» **Plain-text document sources**:

▬▬▬▬▬▬

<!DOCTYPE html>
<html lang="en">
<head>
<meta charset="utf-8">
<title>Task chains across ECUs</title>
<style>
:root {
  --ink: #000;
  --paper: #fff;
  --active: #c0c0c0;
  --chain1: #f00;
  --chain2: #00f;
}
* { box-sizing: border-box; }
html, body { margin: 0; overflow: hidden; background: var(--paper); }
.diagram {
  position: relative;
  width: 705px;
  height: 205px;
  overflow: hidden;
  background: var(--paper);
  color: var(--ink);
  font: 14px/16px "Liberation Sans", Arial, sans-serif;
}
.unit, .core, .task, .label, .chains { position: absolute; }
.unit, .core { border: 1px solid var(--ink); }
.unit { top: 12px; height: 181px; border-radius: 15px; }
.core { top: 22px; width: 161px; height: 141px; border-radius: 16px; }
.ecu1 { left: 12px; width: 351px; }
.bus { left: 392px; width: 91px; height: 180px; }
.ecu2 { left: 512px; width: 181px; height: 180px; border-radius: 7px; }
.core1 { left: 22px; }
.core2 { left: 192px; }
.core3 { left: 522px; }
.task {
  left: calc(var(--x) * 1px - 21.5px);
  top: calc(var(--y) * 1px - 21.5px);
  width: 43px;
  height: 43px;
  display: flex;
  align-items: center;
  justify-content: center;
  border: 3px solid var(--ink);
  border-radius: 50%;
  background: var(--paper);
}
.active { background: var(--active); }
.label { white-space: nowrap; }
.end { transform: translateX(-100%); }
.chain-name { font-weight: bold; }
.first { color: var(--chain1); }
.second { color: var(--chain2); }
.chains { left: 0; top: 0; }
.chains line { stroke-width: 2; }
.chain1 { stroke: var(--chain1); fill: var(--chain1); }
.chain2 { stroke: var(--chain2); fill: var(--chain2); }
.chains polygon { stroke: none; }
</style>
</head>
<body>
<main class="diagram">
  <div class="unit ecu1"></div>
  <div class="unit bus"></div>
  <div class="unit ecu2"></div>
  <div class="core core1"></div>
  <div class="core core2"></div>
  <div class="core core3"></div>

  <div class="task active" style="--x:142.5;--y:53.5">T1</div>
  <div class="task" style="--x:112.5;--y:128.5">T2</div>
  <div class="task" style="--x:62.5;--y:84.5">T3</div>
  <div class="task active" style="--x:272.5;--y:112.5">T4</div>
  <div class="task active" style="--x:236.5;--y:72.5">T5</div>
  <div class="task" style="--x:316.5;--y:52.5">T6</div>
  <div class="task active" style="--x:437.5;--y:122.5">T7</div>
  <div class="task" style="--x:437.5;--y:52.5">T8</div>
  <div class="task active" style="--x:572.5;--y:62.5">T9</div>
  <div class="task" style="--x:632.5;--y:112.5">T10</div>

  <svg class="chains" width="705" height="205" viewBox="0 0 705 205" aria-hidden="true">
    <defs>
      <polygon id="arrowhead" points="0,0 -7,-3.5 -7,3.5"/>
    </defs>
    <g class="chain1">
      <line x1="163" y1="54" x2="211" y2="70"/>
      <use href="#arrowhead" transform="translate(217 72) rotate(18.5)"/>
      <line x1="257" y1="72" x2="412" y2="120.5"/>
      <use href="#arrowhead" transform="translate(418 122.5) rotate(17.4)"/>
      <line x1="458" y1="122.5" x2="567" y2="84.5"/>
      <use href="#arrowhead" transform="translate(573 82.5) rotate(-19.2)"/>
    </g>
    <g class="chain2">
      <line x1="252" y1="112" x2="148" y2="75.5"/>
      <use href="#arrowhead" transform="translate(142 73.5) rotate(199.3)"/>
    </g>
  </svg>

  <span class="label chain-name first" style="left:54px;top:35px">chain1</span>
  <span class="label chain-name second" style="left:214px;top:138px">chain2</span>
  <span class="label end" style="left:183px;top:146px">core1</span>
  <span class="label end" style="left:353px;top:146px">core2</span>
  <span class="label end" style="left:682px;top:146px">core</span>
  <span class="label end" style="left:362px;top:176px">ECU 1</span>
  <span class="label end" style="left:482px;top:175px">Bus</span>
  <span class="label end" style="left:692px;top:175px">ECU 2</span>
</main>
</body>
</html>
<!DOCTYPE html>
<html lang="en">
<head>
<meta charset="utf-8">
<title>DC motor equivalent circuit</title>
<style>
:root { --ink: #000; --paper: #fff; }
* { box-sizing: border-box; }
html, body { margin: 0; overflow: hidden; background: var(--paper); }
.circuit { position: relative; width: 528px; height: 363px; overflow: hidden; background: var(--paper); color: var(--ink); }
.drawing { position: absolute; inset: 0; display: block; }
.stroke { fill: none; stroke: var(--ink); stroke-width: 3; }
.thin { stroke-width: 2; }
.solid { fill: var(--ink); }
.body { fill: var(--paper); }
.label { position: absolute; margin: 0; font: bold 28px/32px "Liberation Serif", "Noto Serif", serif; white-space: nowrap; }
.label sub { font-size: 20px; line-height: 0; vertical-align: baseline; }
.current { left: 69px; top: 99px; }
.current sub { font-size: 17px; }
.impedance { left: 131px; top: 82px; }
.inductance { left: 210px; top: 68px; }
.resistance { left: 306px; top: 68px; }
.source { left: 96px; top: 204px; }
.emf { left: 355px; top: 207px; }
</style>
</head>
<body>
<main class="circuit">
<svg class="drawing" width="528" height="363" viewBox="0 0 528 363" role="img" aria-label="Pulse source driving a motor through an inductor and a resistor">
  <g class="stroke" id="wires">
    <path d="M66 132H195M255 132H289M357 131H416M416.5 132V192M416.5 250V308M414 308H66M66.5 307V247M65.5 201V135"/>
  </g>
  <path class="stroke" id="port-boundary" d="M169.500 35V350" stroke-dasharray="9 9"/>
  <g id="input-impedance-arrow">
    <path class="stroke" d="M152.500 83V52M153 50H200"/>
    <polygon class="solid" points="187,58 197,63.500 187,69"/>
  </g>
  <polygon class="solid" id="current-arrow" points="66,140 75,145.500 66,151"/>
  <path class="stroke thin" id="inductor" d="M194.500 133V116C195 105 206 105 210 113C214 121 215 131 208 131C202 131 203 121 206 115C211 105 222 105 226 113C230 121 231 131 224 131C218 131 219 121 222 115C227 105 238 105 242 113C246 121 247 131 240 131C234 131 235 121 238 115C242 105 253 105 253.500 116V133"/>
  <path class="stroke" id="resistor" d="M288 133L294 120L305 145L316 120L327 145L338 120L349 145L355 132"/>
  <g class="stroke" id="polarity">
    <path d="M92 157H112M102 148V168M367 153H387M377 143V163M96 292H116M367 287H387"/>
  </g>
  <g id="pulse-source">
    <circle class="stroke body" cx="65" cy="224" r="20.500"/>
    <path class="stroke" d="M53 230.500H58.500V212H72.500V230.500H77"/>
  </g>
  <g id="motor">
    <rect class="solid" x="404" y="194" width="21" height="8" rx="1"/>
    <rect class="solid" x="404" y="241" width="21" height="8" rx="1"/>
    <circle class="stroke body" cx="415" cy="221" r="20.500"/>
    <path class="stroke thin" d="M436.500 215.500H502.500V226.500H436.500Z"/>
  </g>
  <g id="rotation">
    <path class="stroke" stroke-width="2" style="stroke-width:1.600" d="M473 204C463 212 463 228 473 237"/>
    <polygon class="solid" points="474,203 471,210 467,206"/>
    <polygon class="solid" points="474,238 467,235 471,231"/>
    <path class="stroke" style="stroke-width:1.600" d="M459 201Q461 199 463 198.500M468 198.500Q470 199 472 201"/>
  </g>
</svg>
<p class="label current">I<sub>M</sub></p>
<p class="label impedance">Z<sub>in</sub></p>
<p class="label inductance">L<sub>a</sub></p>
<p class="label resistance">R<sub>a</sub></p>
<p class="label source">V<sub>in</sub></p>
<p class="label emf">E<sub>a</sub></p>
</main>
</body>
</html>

▬▬▬▬▬▬

» **WORK ORDER**: Beginning at the line with "border-radius: 50%;" and stopping after the line with "left: 0; top: 0;", please write out every line of the data above exactly and nothing else.

» **OUTPUT FOR THIS TASK**:
  border-radius: 50%;
  background: var(--paper);
}
.active { background: var(--active); }
.label { white-space: nowrap; }
.end { transform: translateX(-100%); }
.chain-name { font-weight: bold; }
.first { color: var(--chain1); }
.second { color: var(--chain2); }
.chains { left: 0; top: 0; }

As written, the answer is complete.